My home, as I have stated before, has Air Source Heat pumps for heating and cooling along with an oil furnace for heating. The oil furnace was installed when the house was built, and we added the heat pumps in the first few years after we moved in. Depending on the cost of electricity and oil, it can be cheaper to run the heat pumps or the oil furnace for heating. Generally, over the last few years, the relative costs of oil and electricity has made it cost effective to run the heat pumps for heating when it’s about 40F or so. This is something I actively track. When we do this, we displace oil, and that saves us money. We’ve saved 200 – 300 gallons of oil per year and that translates to approximately $500 in savings per year. Break even is about 10 years, but we’d lose epic amounts of money if we tore out the oil furnace. On the coldest weeks of the year, the heat pumps are not efficient, and they could not pump out enough heat to keep the house warm. Oil the mighty oil furnace can do that. In case you are curious, we are about a ¼ a mile from the nearest natural gas line, and the gas company has no plans to bring it closer. My home is in a hilly, rocky area, and the installation costs are quite high according to the local gas utility. I actually called to inquire when we were deciding on the house.
All About Appliances

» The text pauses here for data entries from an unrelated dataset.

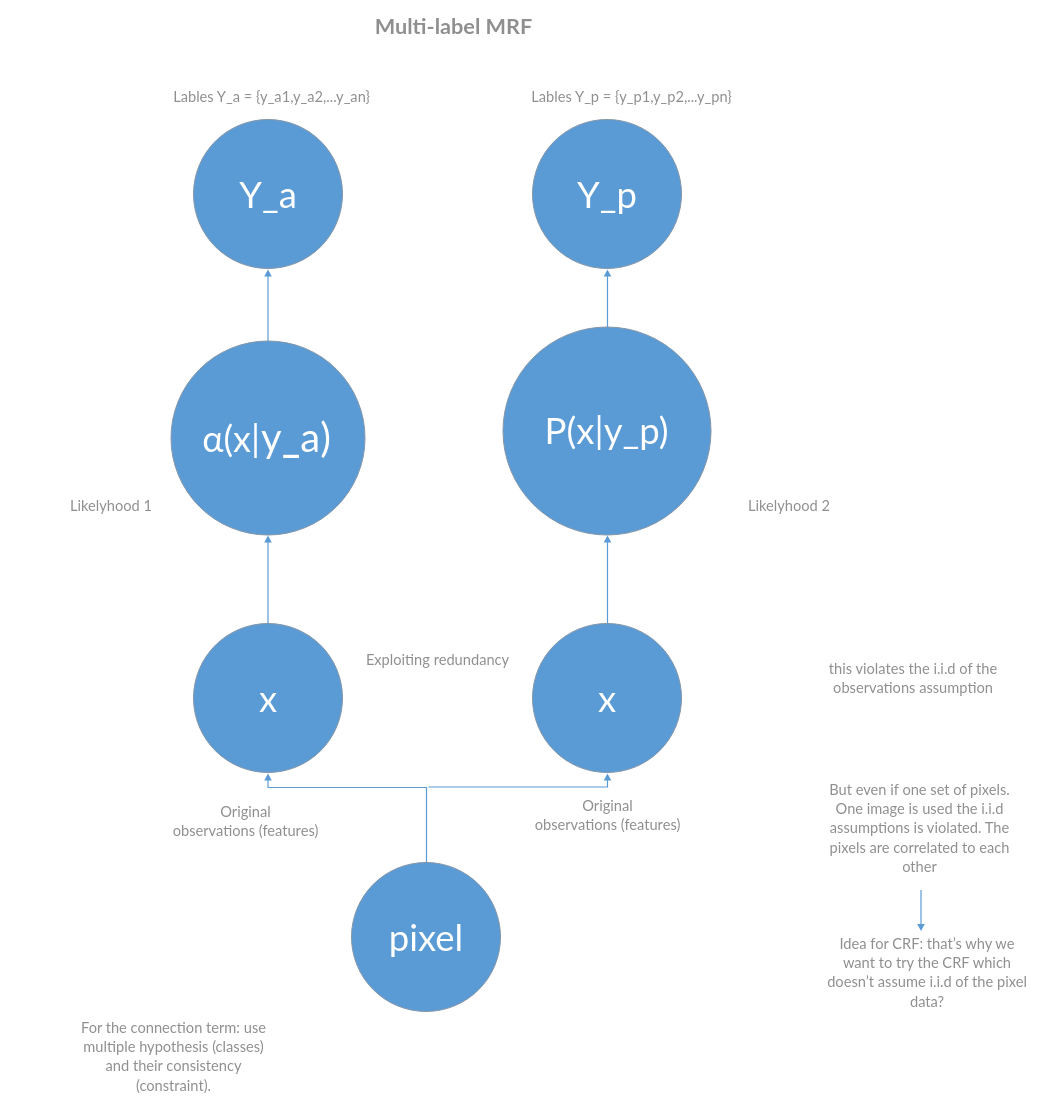
<!DOCTYPE html>
<html lang="en">
<head>
<meta charset="utf-8">
<title>Multi-label MRF</title>
<style>
:root {
  --node: #5b9bd5;
  --node-edge: #8496a8;
  --node-text: #ffffff;
  --note: #8f8f8f;
  --paper: #ffffff;
}
* { box-sizing: border-box; margin: 0; padding: 0; }
html, body { width: 1038px; height: 1107px; overflow: hidden; background: var(--paper); }
.diagram {
  position: relative;
  width: 1038px;
  height: 1107px;
  overflow: hidden;
  font-family: Lato, Carlito, sans-serif;
  font-size: 14.65px;
  line-height: 19.2px;
  color: var(--note);
}
.connectors { position: absolute; left: 0; top: 0; }
.node, .note, .title {
  position: absolute;
  left: var(--x);
  top: var(--y);
  white-space: nowrap;
  text-align: center;
}
.title { font-size: 21.7px; line-height: 28px; font-weight: 700; transform: translate(-50%, -50%); }
.note { transform: translate(-50%, 0); }
.node {
  display: flex;
  align-items: center;
  justify-content: center;
  width: var(--size);
  height: var(--size);
  padding-bottom: 1px;
  transform: translate(-50%, -50%);
  border: 1px solid var(--node-edge);
  border-radius: 50%;
  background: var(--node);
  color: var(--node-text);
  font-size: 36.5px;
  line-height: 44px;
  --size: 150px;
}
.node.alpha { --size: 195px; padding-right: 3px; padding-bottom: 2px; font-size: 36px; }
.node.prob { --size: 209px; padding-right: 1px; padding-bottom: 3px; font-size: 36.6px; }
.term { font-size: 40px; margin-left: 1px; }
.term b { font-weight: 700; }
</style>
</head>
<body>
<main class="diagram">
  <svg class="connectors" width="1038" height="1107" viewBox="0 0 1038 1107" aria-hidden="true">
    <defs>
      <path id="arrowhead" d="M0 0L3.8 7H-3.8Z" fill="#5b9bd5"/>
    </defs>
    <g fill="none" stroke="#5b9bd5" stroke-width="1.2">
      <path d="M268 341V274"/>
      <path d="M607.5 327V274"/>
      <path d="M268 624V540"/>
      <path d="M607.5 624V540"/>
      <path d="M426.5 863V787.5H268V778"/>
      <path d="M428.5 787H607.5V778"/>
      <path d="M921 890V926"/>
    </g>
    <use href="#arrowhead" x="268" y="269.5"/>
    <use href="#arrowhead" x="607.5" y="269.5"/>
    <use href="#arrowhead" x="268" y="535.5"/>
    <use href="#arrowhead" x="607.5" y="535.5"/>
    <use href="#arrowhead" x="268" y="773.5"/>
    <use href="#arrowhead" x="607.5" y="773.5"/>
    <use href="#arrowhead" transform="translate(921 931) rotate(180)"/>
  </svg>

  <h1 class="title" style="--x:453.5px; --y:26px">Multi-label MRF</h1>

  <p class="note" style="--x:271.5px; --y:87px">Lables Y_a = {y_a1,y_a2,...y_an}</p>
  <p class="note" style="--x:631.5px; --y:87px">Lables Y_p = {y_p1,y_p2,...y_pn}</p>

  <div class="node" style="--x:268px; --y:194px">Y_a</div>
  <div class="node" style="--x:607px; --y:194px">Y_p</div>
  <div class="node alpha" style="--x:268px; --y:438px"><span>α(x|<span class="term">y<b>_</b>a)</span></span></div>
  <div class="node prob" style="--x:607px; --y:431px">P(x|y_p)</div>
  <div class="node" style="--x:268px; --y:698px">x</div>
  <div class="node" style="--x:607px; --y:698px">x</div>
  <div class="node" style="--x:426px; --y:937px">pixel</div>

  <p class="note" style="--x:111px; --y:496px">Likelyhood 1</p>
  <p class="note" style="--x:789px; --y:496px">Likelyhood 2</p>
  <p class="note" style="--x:437.5px; --y:650px">Exploiting redundancy</p>

  <p class="note" style="--x:245.5px; --y:802px">Original<br>observations (features)</p>
  <p class="note" style="--x:607.5px; --y:796px">Original<br>observations (features)</p>

  <p class="note" style="--x:913px; --y:659px">this violates the i.i.d of the<br>observations assumption</p>
  <p class="note" style="--x:919.5px; --y:780px">But even if one set of pixels.<br>One image is used the i.i.d<br>assumptions is violated. The<br>pixels are correlated to each<br>other</p>
  <p class="note" style="--x:927px; --y:934px">Idea for CRF: that’s why we<br>want to try the CRF which<br>doesn’t assume i.i.d of the pixel<br>data?</p>
  <p class="note" style="--x:173.5px; --y:1018px">For the connection term: use<br>multiple hypothesis (classes)<br>and their consistency<br>(constraint).</p>
</main>
</body>
</html>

All the appliances in my home are energy efficient as per the law, and in one case, my fridge, much more efficient than required. When we purchased our home, all the appliances were old. Our fridge was using about $25 a month in electricity according to my handy, dandy Kill-a-Watt meter that I have had for 15 years. Fortunately for us, it was starting to make a funny noise, although working, right around the annual Black Friday sales. We took advantage of that, and purchased a new one. Since the sale was half off on the appliances, we got a fridge with the 30% energy efficiency improvement for less than the normal sale price of the standard compressor. In our case, since we were comparing it to a 15-year-old fridge, the improvement in efficiency was more dramatic; 60% improvement. We went down to spending $10 a month to power the fridge. The thing is that the price, at the time, was 70% more for such a refrigerator. Put plainly, we spent $800 for something that retailed, at the time, for over $1600 versus $1000 for the same model with the standard motor. We’d be saving $180 a year in electricity compared to our old fridge, but only $36 a year compared to the standard motor version. To break even, we’d need to have the fridge last more than 15 years assuming electric rates continue to rise as they have. Since we bought ours on the Black Friday sale, it was a no brainier as you can see, but any other time of the year, and I am not so sure. The manufacturer only guarantees the motor for 10 years. There’s the rub.
What triggered this post is this article where they talk about how some of the efficiency gains have been at the trade off of cost of the device. They describe how, with a lot of presidential politics, my experience is in line the premise. For me, I noticed this also with electric cars, but that is another story. I’ve written about it here and here. Politics aside, and I have no desire to get into those arguments here, one has to consider what I said when I started this post, saving money or another important goal. If you care about saving money, then today’s crop of appliances and electric cares are only cost effective in specific scenarios, like when I use my heat pumps versus my oil furnace. If you have another cause, like using less, then it’s a “no brainer” to buy these devices as they will lower your energy usage, or in the case of our close washer and our dish washer, water and energy. The latter two were purchased when the old units failed, and water efficiency is important to us living with a well and septic. I would just suggest you buy as much as possible on those Black Friday sales like I did with my refrigerator.